Work order
Wherever the word "pasted" occurs in the listing below, copy that whole line.

Information provided

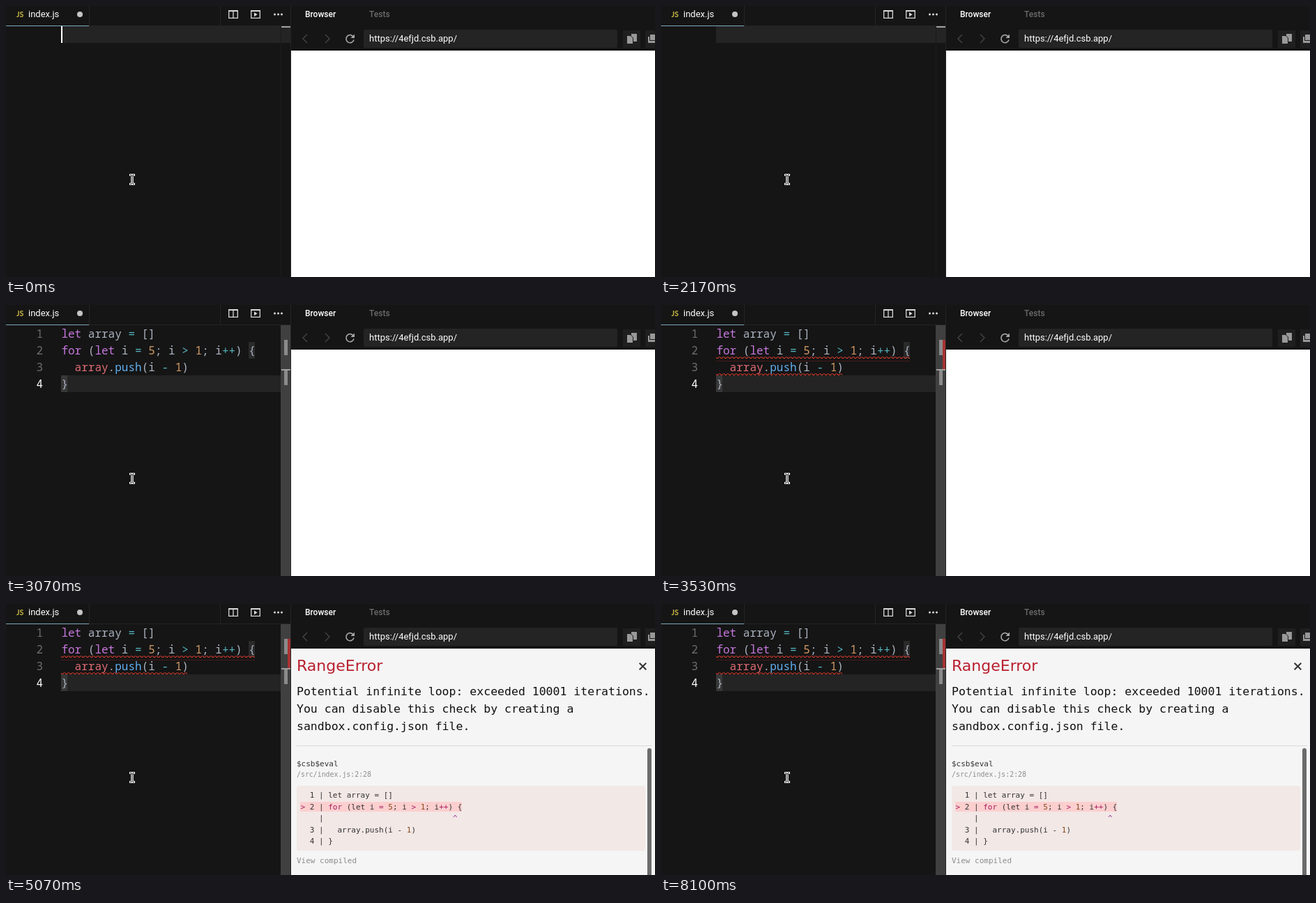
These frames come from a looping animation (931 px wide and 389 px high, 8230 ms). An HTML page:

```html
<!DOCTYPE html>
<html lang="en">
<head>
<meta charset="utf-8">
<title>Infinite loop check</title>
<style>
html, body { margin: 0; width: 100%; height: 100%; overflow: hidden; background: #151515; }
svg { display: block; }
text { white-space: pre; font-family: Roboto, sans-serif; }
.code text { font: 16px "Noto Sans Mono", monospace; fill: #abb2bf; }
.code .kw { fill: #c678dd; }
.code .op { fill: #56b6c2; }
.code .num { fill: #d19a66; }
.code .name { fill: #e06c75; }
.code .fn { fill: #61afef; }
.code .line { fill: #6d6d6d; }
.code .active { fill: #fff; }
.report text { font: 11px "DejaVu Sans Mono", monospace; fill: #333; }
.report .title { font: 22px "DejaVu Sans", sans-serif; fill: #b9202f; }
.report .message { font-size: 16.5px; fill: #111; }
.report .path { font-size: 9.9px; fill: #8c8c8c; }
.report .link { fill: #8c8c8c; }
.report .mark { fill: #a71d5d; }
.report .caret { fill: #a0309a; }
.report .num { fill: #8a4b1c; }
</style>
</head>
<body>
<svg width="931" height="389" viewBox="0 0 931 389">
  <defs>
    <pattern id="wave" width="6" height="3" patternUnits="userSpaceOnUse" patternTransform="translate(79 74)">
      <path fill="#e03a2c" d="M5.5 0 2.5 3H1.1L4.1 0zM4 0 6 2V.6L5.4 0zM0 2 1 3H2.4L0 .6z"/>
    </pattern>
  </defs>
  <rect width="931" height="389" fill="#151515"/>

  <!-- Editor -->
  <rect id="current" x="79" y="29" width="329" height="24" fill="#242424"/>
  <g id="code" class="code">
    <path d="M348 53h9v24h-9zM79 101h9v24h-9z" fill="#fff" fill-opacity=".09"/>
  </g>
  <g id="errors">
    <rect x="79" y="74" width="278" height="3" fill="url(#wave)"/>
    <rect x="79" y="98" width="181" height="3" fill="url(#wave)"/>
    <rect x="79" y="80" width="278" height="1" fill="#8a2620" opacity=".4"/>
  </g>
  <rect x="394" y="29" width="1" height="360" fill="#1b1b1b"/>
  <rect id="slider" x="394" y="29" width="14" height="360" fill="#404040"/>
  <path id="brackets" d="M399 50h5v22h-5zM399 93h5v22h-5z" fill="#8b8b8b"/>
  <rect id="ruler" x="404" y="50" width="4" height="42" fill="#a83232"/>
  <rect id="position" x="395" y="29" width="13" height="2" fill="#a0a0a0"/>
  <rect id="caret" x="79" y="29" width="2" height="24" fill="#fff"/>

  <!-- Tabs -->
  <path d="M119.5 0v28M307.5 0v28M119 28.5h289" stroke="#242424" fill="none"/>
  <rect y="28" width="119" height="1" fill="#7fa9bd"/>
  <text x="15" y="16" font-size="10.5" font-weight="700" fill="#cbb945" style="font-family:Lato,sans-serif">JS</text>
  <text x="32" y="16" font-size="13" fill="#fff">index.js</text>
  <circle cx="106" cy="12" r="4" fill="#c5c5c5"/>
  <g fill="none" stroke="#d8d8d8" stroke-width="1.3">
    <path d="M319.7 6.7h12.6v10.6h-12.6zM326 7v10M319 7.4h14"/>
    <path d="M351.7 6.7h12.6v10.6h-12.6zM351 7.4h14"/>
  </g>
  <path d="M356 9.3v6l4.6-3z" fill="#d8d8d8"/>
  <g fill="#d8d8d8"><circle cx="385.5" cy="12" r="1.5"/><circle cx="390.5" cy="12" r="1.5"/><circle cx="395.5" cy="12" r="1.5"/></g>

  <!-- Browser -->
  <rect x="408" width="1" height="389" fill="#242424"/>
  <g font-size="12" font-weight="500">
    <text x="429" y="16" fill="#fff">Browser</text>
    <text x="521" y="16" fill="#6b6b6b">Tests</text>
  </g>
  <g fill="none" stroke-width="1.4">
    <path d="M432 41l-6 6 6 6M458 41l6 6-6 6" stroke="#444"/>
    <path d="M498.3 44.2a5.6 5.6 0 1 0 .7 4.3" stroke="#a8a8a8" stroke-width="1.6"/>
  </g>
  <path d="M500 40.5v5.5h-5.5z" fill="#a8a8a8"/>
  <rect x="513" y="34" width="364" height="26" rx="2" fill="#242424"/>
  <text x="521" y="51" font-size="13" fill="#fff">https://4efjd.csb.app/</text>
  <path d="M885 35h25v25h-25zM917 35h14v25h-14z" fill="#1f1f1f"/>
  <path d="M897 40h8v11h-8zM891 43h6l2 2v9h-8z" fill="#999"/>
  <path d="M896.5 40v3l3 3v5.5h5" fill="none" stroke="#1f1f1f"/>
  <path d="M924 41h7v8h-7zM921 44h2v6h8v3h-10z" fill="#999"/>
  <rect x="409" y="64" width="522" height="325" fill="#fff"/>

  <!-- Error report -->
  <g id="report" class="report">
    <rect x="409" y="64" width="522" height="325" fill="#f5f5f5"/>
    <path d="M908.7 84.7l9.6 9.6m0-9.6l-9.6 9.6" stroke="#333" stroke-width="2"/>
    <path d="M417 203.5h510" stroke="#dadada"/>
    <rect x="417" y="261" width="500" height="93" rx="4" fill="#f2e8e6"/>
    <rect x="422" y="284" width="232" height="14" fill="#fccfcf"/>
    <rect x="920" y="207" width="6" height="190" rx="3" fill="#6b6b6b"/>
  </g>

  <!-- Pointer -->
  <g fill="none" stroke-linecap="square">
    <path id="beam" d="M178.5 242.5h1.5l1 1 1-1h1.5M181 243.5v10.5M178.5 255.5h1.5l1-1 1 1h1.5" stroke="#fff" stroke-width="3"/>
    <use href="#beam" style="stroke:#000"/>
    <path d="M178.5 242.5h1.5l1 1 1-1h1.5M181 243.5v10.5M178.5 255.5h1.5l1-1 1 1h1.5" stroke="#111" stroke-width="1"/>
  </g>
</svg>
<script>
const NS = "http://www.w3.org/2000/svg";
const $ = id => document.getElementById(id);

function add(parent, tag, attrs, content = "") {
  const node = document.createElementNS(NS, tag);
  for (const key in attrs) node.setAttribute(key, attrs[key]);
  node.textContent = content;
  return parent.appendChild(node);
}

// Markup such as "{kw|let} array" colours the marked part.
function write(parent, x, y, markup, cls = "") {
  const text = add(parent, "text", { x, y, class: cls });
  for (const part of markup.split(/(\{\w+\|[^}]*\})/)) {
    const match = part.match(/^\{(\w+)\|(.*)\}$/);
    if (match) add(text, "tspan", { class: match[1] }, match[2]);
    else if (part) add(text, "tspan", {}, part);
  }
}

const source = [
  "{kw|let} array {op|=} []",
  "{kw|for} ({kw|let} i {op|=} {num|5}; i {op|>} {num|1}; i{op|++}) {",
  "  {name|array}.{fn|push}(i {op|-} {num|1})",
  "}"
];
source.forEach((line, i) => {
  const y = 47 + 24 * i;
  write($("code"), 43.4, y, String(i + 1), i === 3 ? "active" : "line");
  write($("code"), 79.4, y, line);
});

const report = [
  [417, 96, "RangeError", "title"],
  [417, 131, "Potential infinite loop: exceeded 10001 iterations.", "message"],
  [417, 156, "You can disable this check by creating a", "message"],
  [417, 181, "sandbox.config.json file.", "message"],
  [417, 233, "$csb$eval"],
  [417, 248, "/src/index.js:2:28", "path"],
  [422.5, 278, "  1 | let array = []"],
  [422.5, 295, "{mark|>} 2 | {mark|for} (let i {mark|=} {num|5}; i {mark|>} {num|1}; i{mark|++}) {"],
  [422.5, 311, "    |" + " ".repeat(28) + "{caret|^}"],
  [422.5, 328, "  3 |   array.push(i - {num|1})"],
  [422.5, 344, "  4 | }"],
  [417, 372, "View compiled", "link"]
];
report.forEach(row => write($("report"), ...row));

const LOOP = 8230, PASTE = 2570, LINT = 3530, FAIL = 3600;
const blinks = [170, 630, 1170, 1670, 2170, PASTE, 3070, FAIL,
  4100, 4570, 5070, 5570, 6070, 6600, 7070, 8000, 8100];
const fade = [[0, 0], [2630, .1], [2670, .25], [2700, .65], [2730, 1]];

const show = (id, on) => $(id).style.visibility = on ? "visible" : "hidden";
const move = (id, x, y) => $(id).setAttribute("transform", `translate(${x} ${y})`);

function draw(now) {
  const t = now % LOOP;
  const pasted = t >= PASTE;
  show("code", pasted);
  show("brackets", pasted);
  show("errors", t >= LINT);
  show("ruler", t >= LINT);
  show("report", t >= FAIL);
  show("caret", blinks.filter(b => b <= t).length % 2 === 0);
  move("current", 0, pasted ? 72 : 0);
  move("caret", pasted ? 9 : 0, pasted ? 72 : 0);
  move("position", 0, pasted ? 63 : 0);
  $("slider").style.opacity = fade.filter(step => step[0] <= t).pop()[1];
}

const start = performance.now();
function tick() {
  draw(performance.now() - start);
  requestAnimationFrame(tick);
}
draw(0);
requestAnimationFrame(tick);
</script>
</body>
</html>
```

The answer
  const pasted = t >= PASTE;
  show("code", pasted);
  show("brackets", pasted);
  move("current", 0, pasted ? 72 : 0);
  move("caret", pasted ? 9 : 0, pasted ? 72 : 0);
  move("position", 0, pasted ? 63 : 0);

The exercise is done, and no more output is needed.